Your instructions:
Exactly as written, print every line of the listing below and omit its pictures.

Material for the task:
*** Block opens ***

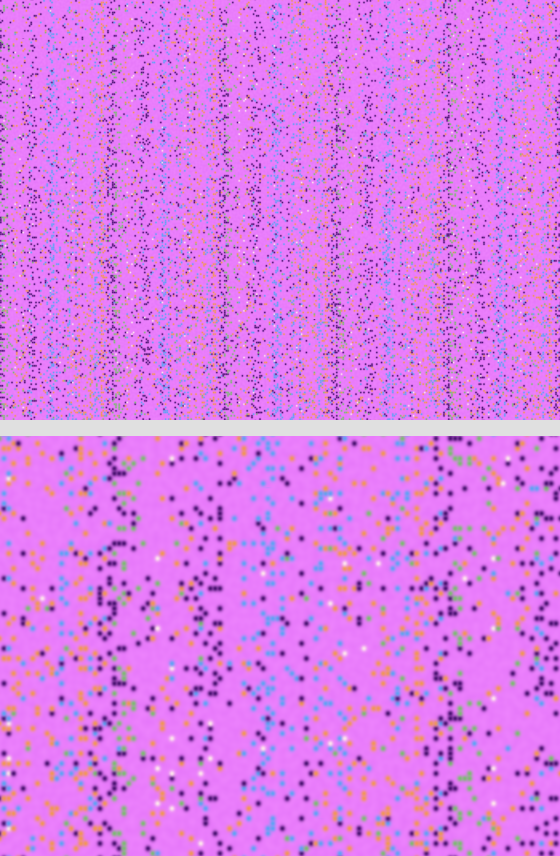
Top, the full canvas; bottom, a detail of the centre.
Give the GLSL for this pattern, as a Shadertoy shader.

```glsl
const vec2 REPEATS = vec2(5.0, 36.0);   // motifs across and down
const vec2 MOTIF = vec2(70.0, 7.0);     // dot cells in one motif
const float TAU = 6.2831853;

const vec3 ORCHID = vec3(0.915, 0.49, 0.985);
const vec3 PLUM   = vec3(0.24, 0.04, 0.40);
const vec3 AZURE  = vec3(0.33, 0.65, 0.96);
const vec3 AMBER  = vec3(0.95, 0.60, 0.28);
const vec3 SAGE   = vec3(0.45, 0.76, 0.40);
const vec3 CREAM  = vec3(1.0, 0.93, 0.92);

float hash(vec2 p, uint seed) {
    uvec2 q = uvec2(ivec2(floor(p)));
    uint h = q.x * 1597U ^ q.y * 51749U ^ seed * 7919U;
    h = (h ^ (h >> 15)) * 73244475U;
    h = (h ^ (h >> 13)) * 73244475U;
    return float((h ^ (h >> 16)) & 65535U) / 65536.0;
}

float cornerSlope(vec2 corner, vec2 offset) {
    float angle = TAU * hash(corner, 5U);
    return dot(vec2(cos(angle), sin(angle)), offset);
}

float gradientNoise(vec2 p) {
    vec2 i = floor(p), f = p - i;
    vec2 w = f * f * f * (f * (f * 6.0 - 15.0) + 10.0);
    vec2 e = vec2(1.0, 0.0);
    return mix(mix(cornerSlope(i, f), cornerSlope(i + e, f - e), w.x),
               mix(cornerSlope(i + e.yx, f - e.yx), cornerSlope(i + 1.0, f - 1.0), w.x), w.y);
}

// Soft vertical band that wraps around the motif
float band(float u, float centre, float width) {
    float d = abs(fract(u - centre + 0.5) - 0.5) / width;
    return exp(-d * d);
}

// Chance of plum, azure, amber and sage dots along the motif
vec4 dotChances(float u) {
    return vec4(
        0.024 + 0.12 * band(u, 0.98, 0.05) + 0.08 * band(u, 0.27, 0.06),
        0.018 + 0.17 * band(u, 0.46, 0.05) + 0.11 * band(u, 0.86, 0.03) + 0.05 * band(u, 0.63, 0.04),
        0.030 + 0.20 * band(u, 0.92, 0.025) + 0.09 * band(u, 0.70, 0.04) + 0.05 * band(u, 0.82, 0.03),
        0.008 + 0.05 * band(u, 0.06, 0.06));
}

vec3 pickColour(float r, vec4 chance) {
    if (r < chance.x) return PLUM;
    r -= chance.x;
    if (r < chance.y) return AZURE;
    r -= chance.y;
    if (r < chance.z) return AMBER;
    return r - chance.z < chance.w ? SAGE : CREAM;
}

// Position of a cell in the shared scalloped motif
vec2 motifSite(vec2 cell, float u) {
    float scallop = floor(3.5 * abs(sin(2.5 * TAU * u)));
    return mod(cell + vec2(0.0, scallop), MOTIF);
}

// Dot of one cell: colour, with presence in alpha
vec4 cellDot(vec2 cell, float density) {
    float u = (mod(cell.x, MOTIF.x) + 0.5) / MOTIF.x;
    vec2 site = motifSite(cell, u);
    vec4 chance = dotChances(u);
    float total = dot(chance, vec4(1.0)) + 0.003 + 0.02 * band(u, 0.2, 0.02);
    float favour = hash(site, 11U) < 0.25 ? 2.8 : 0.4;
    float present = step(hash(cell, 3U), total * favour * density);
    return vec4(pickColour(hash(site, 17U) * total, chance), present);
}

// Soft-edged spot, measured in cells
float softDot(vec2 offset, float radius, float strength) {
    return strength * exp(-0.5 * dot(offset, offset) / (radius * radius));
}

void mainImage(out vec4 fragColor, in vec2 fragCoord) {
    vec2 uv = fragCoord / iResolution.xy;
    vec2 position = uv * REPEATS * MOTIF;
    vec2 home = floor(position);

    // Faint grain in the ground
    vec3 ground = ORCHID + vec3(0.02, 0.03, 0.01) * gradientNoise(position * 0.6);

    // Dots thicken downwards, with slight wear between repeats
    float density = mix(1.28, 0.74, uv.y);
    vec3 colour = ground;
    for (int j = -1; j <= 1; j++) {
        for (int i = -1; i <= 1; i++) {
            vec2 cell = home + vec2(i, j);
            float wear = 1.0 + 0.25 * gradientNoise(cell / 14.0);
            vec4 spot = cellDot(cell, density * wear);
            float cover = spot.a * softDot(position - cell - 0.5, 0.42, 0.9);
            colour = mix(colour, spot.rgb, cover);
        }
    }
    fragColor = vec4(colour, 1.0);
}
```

*** Block closes ***

Result:
Top, the full canvas; bottom, a detail of the centre.
Give the GLSL for this pattern, as a Shadertoy shader.

```glsl
const vec2 REPEATS = vec2(5.0, 36.0);   // motifs across and down
const vec2 MOTIF = vec2(70.0, 7.0);     // dot cells in one motif
const float TAU = 6.2831853;

const vec3 ORCHID = vec3(0.915, 0.49, 0.985);
const vec3 PLUM   = vec3(0.24, 0.04, 0.40);
const vec3 AZURE  = vec3(0.33, 0.65, 0.96);
const vec3 AMBER  = vec3(0.95, 0.60, 0.28);
const vec3 SAGE   = vec3(0.45, 0.76, 0.40);
const vec3 CREAM  = vec3(1.0, 0.93, 0.92);

float hash(vec2 p, uint seed) {
    uvec2 q = uvec2(ivec2(floor(p)));
    uint h = q.x * 1597U ^ q.y * 51749U ^ seed * 7919U;
    h = (h ^ (h >> 15)) * 73244475U;
    h = (h ^ (h >> 13)) * 73244475U;
    return float((h ^ (h >> 16)) & 65535U) / 65536.0;
}

float cornerSlope(vec2 corner, vec2 offset) {
    float angle = TAU * hash(corner, 5U);
    return dot(vec2(cos(angle), sin(angle)), offset);
}

float gradientNoise(vec2 p) {
    vec2 i = floor(p), f = p - i;
    vec2 w = f * f * f * (f * (f * 6.0 - 15.0) + 10.0);
    vec2 e = vec2(1.0, 0.0);
    return mix(mix(cornerSlope(i, f), cornerSlope(i + e, f - e), w.x),
               mix(cornerSlope(i + e.yx, f - e.yx), cornerSlope(i + 1.0, f - 1.0), w.x), w.y);
}

// Soft vertical band that wraps around the motif
float band(float u, float centre, float width) {
    float d = abs(fract(u - centre + 0.5) - 0.5) / width;
    return exp(-d * d);
}

// Chance of plum, azure, amber and sage dots along the motif
vec4 dotChances(float u) {
    return vec4(
        0.024 + 0.12 * band(u, 0.98, 0.05) + 0.08 * band(u, 0.27, 0.06),
        0.018 + 0.17 * band(u, 0.46, 0.05) + 0.11 * band(u, 0.86, 0.03) + 0.05 * band(u, 0.63, 0.04),
        0.030 + 0.20 * band(u, 0.92, 0.025) + 0.09 * band(u, 0.70, 0.04) + 0.05 * band(u, 0.82, 0.03),
        0.008 + 0.05 * band(u, 0.06, 0.06));
}

vec3 pickColour(float r, vec4 chance) {
    if (r < chance.x) return PLUM;
    r -= chance.x;
    if (r < chance.y) return AZURE;
    r -= chance.y;
    if (r < chance.z) return AMBER;
    return r - chance.z < chance.w ? SAGE : CREAM;
}

// Position of a cell in the shared scalloped motif
vec2 motifSite(vec2 cell, float u) {
    float scallop = floor(3.5 * abs(sin(2.5 * TAU * u)));
    return mod(cell + vec2(0.0, scallop), MOTIF);
}

// Dot of one cell: colour, with presence in alpha
vec4 cellDot(vec2 cell, float density) {
    float u = (mod(cell.x, MOTIF.x) + 0.5) / MOTIF.x;
    vec2 site = motifSite(cell, u);
    vec4 chance = dotChances(u);
    float total = dot(chance, vec4(1.0)) + 0.003 + 0.02 * band(u, 0.2, 0.02);
    float favour = hash(site, 11U) < 0.25 ? 2.8 : 0.4;
    float present = step(hash(cell, 3U), total * favour * density);
    return vec4(pickColour(hash(site, 17U) * total, chance), present);
}

// Soft-edged spot, measured in cells
float softDot(vec2 offset, float radius, float strength) {
    return strength * exp(-0.5 * dot(offset, offset) / (radius * radius));
}

void mainImage(out vec4 fragColor, in vec2 fragCoord) {
    vec2 uv = fragCoord / iResolution.xy;
    vec2 position = uv * REPEATS * MOTIF;
    vec2 home = floor(position);

    // Faint grain in the ground
    vec3 ground = ORCHID + vec3(0.02, 0.03, 0.01) * gradientNoise(position * 0.6);

    // Dots thicken downwards, with slight wear between repeats
    float density = mix(1.28, 0.74, uv.y);
    vec3 colour = ground;
    for (int j = -1; j <= 1; j++) {
        for (int i = -1; i <= 1; i++) {
            vec2 cell = home + vec2(i, j);
            float wear = 1.0 + 0.25 * gradientNoise(cell / 14.0);
            vec4 spot = cellDot(cell, density * wear);
            float cover = spot.a * softDot(position - cell - 0.5, 0.42, 0.9);
            colour = mix(colour, spot.rgb, cover);
        }
    }
    fragColor = vec4(colour, 1.0);
}
```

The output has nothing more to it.